DATA FOR THIS TASK START

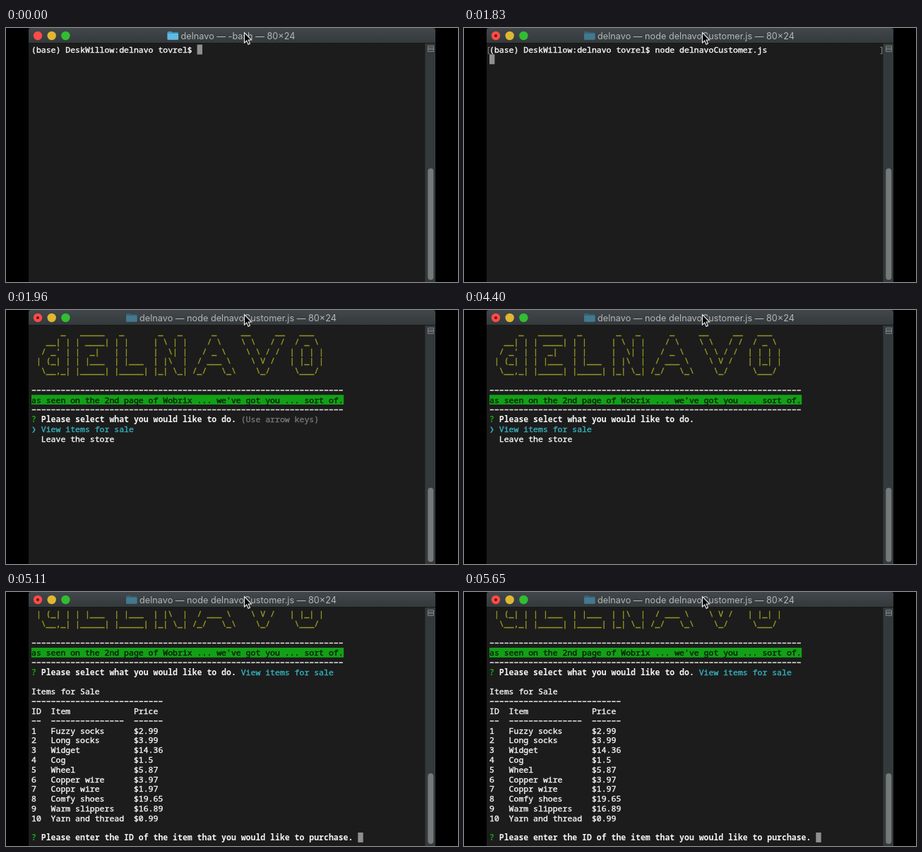
Recreate the animation shown at these times as an HTML page with a canvas. Size 640x360 px, loop 8 s.

```html
<!DOCTYPE html>
<html lang="en">
<head>
<meta charset="utf-8">
<title>Terminal store</title>
<style>
  html, body { margin: 0; width: 100%; height: 100%; overflow: hidden; background: #000; }
  canvas { display: block; }
</style>
</head>
<body>
<canvas id="stage" width="640" height="360"></canvas>
<script>
const ctx = document.getElementById('stage').getContext('2d');
const LOOP = 8000;
const LEFT = 36, TOP = 24.1, CELL = 6.9, LINE = 13.8;
const MONO = '"Noto Sans Mono", "DejaVu Sans Mono", monospace';
const WHITE = '#f4f4f4', CYAN = '#35b1bd', GREEN = '#12a116', GRAY = '#767676', YELLOW = '#9a9a24';

const PROMPT = '(base) DeskWillow:delnavo tovrel$ ';
const COMMAND = 'node delnavoCustomer.js ';
const SLOGAN = "as seen on the 2nd page of Wobrix ... we've got you ... sort of.";
const CHOICES = ['View items for sale', 'Leave the store'];
const BANNER = String.raw`
      _   _____   _       _   _      _     __     __   ___
   __| | | ____| | |     | \ | |    / \    \ \   / /  / _ \
  / _' | |  _|   | |     |  \| |   / _ \    \ \ / /  | | | |
 | (_| | | |___  | |___  | |\  |  / ___ \    \ V /   | |_| |
  \__,_| |_____| |_____| |_| \_| /_/   \_\    \_/     \___/
`.split('\n').slice(1, 6);
const ITEMS = [
  ['Fuzzy socks', '$2.99'], ['Long socks', '$3.99'], ['Widget', '$14.36'], ['Cog', '$1.5'],
  ['Wheel', '$5.87'], ['Copper wire', '$3.97'], ['Coppr wire', '$1.97'],
  ['Comfy shoes', '$19.65'], ['Warm slippers', '$16.89'], ['Yarn and thread', '$0.99']
];

const colX = col => LEFT + col * CELL;
const rowY = row => TOP + row * LINE;

function rect(x, y, w, h, color, radius = 0) {
  ctx.fillStyle = color;
  ctx.beginPath();
  ctx.roundRect(x, y, w, h, radius);
  ctx.fill();
}

function dot(x, y, r, color) {
  ctx.fillStyle = color;
  ctx.beginPath();
  ctx.arc(x, y, r, 0, 7);
  ctx.fill();
}

// A hairline outline gives the regular face its medium weight.
function print(col, row, text, color = WHITE, bold = false) {
  const x = colX(col), y = rowY(row) + 10.8;
  ctx.font = `${bold ? 700 : 400} 11.5px ${MONO}`;
  ctx.textAlign = 'left';
  ctx.fillStyle = ctx.strokeStyle = color;
  ctx.fillText(text, x, y);
  if (bold) return;
  ctx.lineWidth = 0.4;
  ctx.strokeText(text, x, y);
}

function dashes(col, row, count) {
  for (let i = 0; i < count; i++) rect(colX(col + i) + 0.7, rowY(row) + 6.2, 5.5, 1.5, '#e4e4e4');
}

function caret(col, row) {
  rect(colX(col), rowY(row) - 0.6, 7.4, 14, '#8f8f8f');
}

function question(row, text) {
  print(0, row, '?', GREEN, true);
  print(2, row, text, WHITE, true);
}

function drawFolder(x, bright) {
  const [back, front] = bright ? ['#3f9cc9', '#62b9df'] : ['#35647a', '#44788f'];
  rect(x, 5, 7, 4, back, 1);
  rect(x, 6.3, 15.5, 10, back, 1);
  rect(x, 8, 15.5, 8.7, front, 1);
}

function drawPointer() {
  ctx.beginPath();
  [[337.5, 6.5], [337.5, 21], [340.8, 17.9], [343, 23.2], [345.4, 22.2], [343.2, 17.1], [347.5, 16.8]]
    .forEach(([x, y]) => ctx.lineTo(x, y));
  ctx.closePath();
  ctx.fillStyle = '#000';
  ctx.fill();
  ctx.strokeStyle = '#f2f2f2';
  ctx.lineWidth = 1.1;
  ctx.stroke();
}

function drawWindow(running, thumbTop) {
  rect(0, 0, 640, 360, '#000');
  rect(32, 0, 576, 360, '#1c1c1c');

  const bar = ctx.createLinearGradient(0, 0, 0, 21);
  bar.addColorStop(0, '#41474a');
  bar.addColorStop(1, '#343a3c');
  rect(32, 0, 576, 21, bar, [4, 4, 0, 0]);
  rect(32, 21, 576, 1, '#151717');

  dot(45, 11, 6.2, '#fb4c47');
  dot(64.7, 11, 6.2, '#e0b733');
  dot(84.4, 11, 6.2, '#32bd32');
  if (running) dot(45, 11, 2, '#6e0c0a');

  const title = `delnavo — ${running ? COMMAND.trim() : '-bash'} — 80×24`;
  ctx.font = '12.7px Inter, sans-serif';
  ctx.textAlign = 'center';
  ctx.fillStyle = '#b3b7b8';
  ctx.fillText(title, 328.5, 15.6);
  drawFolder(328.5 - ctx.measureText(title).width / 2 - 19, !running);

  rect(593, 22, 15, 338, '#343a3c');
  rect(593, 22, 1, 338, '#282c2d');
  rect(597, 25, 9, 9, '#7c8081', 1);
  rect(598, 26, 7, 7, '#3c4244');
  rect(598, 28, 7, 1, '#7c8081');
  rect(598, 30, 7, 1, '#7c8081');
  rect(597.3, thumbTop, 8, 357 - thumbTop, '#757979', 4);
}

function drawShell(time) {
  const typed = time >= 500, entered = time >= 1700;
  const line = PROMPT + (typed ? COMMAND : '');
  print(0, 0, line);
  if (!entered) return caret(line.length, 0);
  print(-0.7, 0, '[', GRAY);
  print(80, 0, ']', GRAY);
  caret(0, 1);
}

function drawHeader(scroll) {
  BANNER.forEach((text, i) => {
    if (i >= scroll) print(0, i - scroll, text, YELLOW);
  });
  dashes(0, 6 - scroll, 64);
  rect(LEFT, rowY(7 - scroll) - 0.4, 64 * CELL + 0.6, LINE, GREEN);
  print(0, 7 - scroll, SLOGAN, '#0c190c');
  dashes(0, 8 - scroll, 64);
  question(9 - scroll, 'Please select what you would like to do.');
}

function drawMenu(time) {
  drawHeader(0);
  if (time < 3980) print(43, 9, '(Use arrow keys)', GRAY);
  const selected = time >= 3980 && time < 4400 ? 1 : 0;
  CHOICES.forEach((text, i) => {
    const active = i === selected;
    if (active) print(0, 10 + i, '❯', CYAN, true);
    print(2, 10 + i, text, active ? CYAN : WHITE);
  });
}

function drawItems() {
  drawHeader(3);
  print(43, 6, CHOICES[0], CYAN);
  print(0, 8, 'Items for Sale');
  dashes(0, 9, 27);
  [[0, 'ID', 2], [4, 'Item', 15], [21, 'Price', 6]].forEach(([col, label, width]) => {
    print(col, 10, label);
    dashes(col, 11, width);
  });
  ITEMS.forEach(([name, price], i) => {
    print(0, 12 + i, String(i + 1));
    print(4, 12 + i, name);
    print(21, 12 + i, price);
  });
  question(23, 'Please enter the ID of the item that you would like to purchase.');
  caret(67, 23);
}

function draw(time) {
  drawWindow(time >= 1830, time < 1960 ? 199 : time < 5110 ? 252 : 257);
  if (time < 1960) drawShell(time);
  else if (time < 5110) drawMenu(time);
  else drawItems();
  drawPointer();
}

const start = performance.now();
function tick() {
  draw((performance.now() - start) % LOOP);
  requestAnimationFrame(tick);
}
tick();
</script>
</body>
</html>
```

DATA FOR THIS TASK END

WHAT IS BEING ASKED: Please retype the listing above word for word, skipping each picture.

TASK OUTPUT:
Recreate the animation shown at these times as an HTML page with a canvas. Size 640x360 px, loop 8 s.

```html
<!DOCTYPE html>
<html lang="en">
<head>
<meta charset="utf-8">
<title>Terminal store</title>
<style>
  html, body { margin: 0; width: 100%; height: 100%; overflow: hidden; background: #000; }
  canvas { display: block; }
</style>
</head>
<body>
<canvas id="stage" width="640" height="360"></canvas>
<script>
const ctx = document.getElementById('stage').getContext('2d');
const LOOP = 8000;
const LEFT = 36, TOP = 24.1, CELL = 6.9, LINE = 13.8;
const MONO = '"Noto Sans Mono", "DejaVu Sans Mono", monospace';
const WHITE = '#f4f4f4', CYAN = '#35b1bd', GREEN = '#12a116', GRAY = '#767676', YELLOW = '#9a9a24';

const PROMPT = '(base) DeskWillow:delnavo tovrel$ ';
const COMMAND = 'node delnavoCustomer.js ';
const SLOGAN = "as seen on the 2nd page of Wobrix ... we've got you ... sort of.";
const CHOICES = ['View items for sale', 'Leave the store'];
const BANNER = String.raw`
      _   _____   _       _   _      _     __     __   ___
   __| | | ____| | |     | \ | |    / \    \ \   / /  / _ \
  / _' | |  _|   | |     |  \| |   / _ \    \ \ / /  | | | |
 | (_| | | |___  | |___  | |\  |  / ___ \    \ V /   | |_| |
  \__,_| |_____| |_____| |_| \_| /_/   \_\    \_/     \___/
`.split('\n').slice(1, 6);
const ITEMS = [
  ['Fuzzy socks', '$2.99'], ['Long socks', '$3.99'], ['Widget', '$14.36'], ['Cog', '$1.5'],
  ['Wheel', '$5.87'], ['Copper wire', '$3.97'], ['Coppr wire', '$1.97'],
  ['Comfy shoes', '$19.65'], ['Warm slippers', '$16.89'], ['Yarn and thread', '$0.99']
];

const colX = col => LEFT + col * CELL;
const rowY = row => TOP + row * LINE;

function rect(x, y, w, h, color, radius = 0) {
  ctx.fillStyle = color;
  ctx.beginPath();
  ctx.roundRect(x, y, w, h, radius);
  ctx.fill();
}

function dot(x, y, r, color) {
  ctx.fillStyle = color;
  ctx.beginPath();
  ctx.arc(x, y, r, 0, 7);
  ctx.fill();
}

// A hairline outline gives the regular face its medium weight.
function print(col, row, text, color = WHITE, bold = false) {
  const x = colX(col), y = rowY(row) + 10.8;
  ctx.font = `${bold ? 700 : 400} 11.5px ${MONO}`;
  ctx.textAlign = 'left';
  ctx.fillStyle = ctx.strokeStyle = color;
  ctx.fillText(text, x, y);
  if (bold) return;
  ctx.lineWidth = 0.4;
  ctx.strokeText(text, x, y);
}

function dashes(col, row, count) {
  for (let i = 0; i < count; i++) rect(colX(col + i) + 0.7, rowY(row) + 6.2, 5.5, 1.5, '#e4e4e4');
}

function caret(col, row) {
  rect(colX(col), rowY(row) - 0.6, 7.4, 14, '#8f8f8f');
}

function question(row, text) {
  print(0, row, '?', GREEN, true);
  print(2, row, text, WHITE, true);
}

function drawFolder(x, bright) {
  const [back, front] = bright ? ['#3f9cc9', '#62b9df'] : ['#35647a', '#44788f'];
  rect(x, 5, 7, 4, back, 1);
  rect(x, 6.3, 15.5, 10, back, 1);
  rect(x, 8, 15.5, 8.7, front, 1);
}

function drawPointer() {
  ctx.beginPath();
  [[337.5, 6.5], [337.5, 21], [340.8, 17.9], [343, 23.2], [345.4, 22.2], [343.2, 17.1], [347.5, 16.8]]
    .forEach(([x, y]) => ctx.lineTo(x, y));
  ctx.closePath();
  ctx.fillStyle = '#000';
  ctx.fill();
  ctx.strokeStyle = '#f2f2f2';
  ctx.lineWidth = 1.1;
  ctx.stroke();
}

function drawWindow(running, thumbTop) {
  rect(0, 0, 640, 360, '#000');
  rect(32, 0, 576, 360, '#1c1c1c');

  const bar = ctx.createLinearGradient(0, 0, 0, 21);
  bar.addColorStop(0, '#41474a');
  bar.addColorStop(1, '#343a3c');
  rect(32, 0, 576, 21, bar, [4, 4, 0, 0]);
  rect(32, 21, 576, 1, '#151717');

  dot(45, 11, 6.2, '#fb4c47');
  dot(64.7, 11, 6.2, '#e0b733');
  dot(84.4, 11, 6.2, '#32bd32');
  if (running) dot(45, 11, 2, '#6e0c0a');

  const title = `delnavo — ${running ? COMMAND.trim() : '-bash'} — 80×24`;
  ctx.font = '12.7px Inter, sans-serif';
  ctx.textAlign = 'center';
  ctx.fillStyle = '#b3b7b8';
  ctx.fillText(title, 328.5, 15.6);
  drawFolder(328.5 - ctx.measureText(title).width / 2 - 19, !running);

  rect(593, 22, 15, 338, '#343a3c');
  rect(593, 22, 1, 338, '#282c2d');
  rect(597, 25, 9, 9, '#7c8081', 1);
  rect(598, 26, 7, 7, '#3c4244');
  rect(598, 28, 7, 1, '#7c8081');
  rect(598, 30, 7, 1, '#7c8081');
  rect(597.3, thumbTop, 8, 357 - thumbTop, '#757979', 4);
}

function drawShell(time) {
  const typed = time >= 500, entered = time >= 1700;
  const line = PROMPT + (typed ? COMMAND : '');
  print(0, 0, line);
  if (!entered) return caret(line.length, 0);
  print(-0.7, 0, '[', GRAY);
  print(80, 0, ']', GRAY);
  caret(0, 1);
}

function drawHeader(scroll) {
  BANNER.forEach((text, i) => {
    if (i >= scroll) print(0, i - scroll, text, YELLOW);
  });
  dashes(0, 6 - scroll, 64);
  rect(LEFT, rowY(7 - scroll) - 0.4, 64 * CELL + 0.6, LINE, GREEN);
  print(0, 7 - scroll, SLOGAN, '#0c190c');
  dashes(0, 8 - scroll, 64);
  question(9 - scroll, 'Please select what you would like to do.');
}

function drawMenu(time) {
  drawHeader(0);
  if (time < 3980) print(43, 9, '(Use arrow keys)', GRAY);
  const selected = time >= 3980 && time < 4400 ? 1 : 0;
  CHOICES.forEach((text, i) => {
    const active = i === selected;
    if (active) print(0, 10 + i, '❯', CYAN, true);
    print(2, 10 + i, text, active ? CYAN : WHITE);
  });
}

function drawItems() {
  drawHeader(3);
  print(43, 6, CHOICES[0], CYAN);
  print(0, 8, 'Items for Sale');
  dashes(0, 9, 27);
  [[0, 'ID', 2], [4, 'Item', 15], [21, 'Price', 6]].forEach(([col, label, width]) => {
    print(col, 10, label);
    dashes(col, 11, width);
  });
  ITEMS.forEach(([name, price], i) => {
    print(0, 12 + i, String(i + 1));
    print(4, 12 + i, name);
    print(21, 12 + i, price);
  });
  question(23, 'Please enter the ID of the item that you would like to purchase.');
  caret(67, 23);
}

function draw(time) {
  drawWindow(time >= 1830, time < 1960 ? 199 : time < 5110 ? 252 : 257);
  if (time < 1960) drawShell(time);
  else if (time < 5110) drawMenu(time);
  else drawItems();
  drawPointer();
}

const start = performance.now();
function tick() {
  draw((performance.now() - start) % LOOP);
  requestAnimationFrame(tick);
}
tick();
</script>
</body>
</html>
```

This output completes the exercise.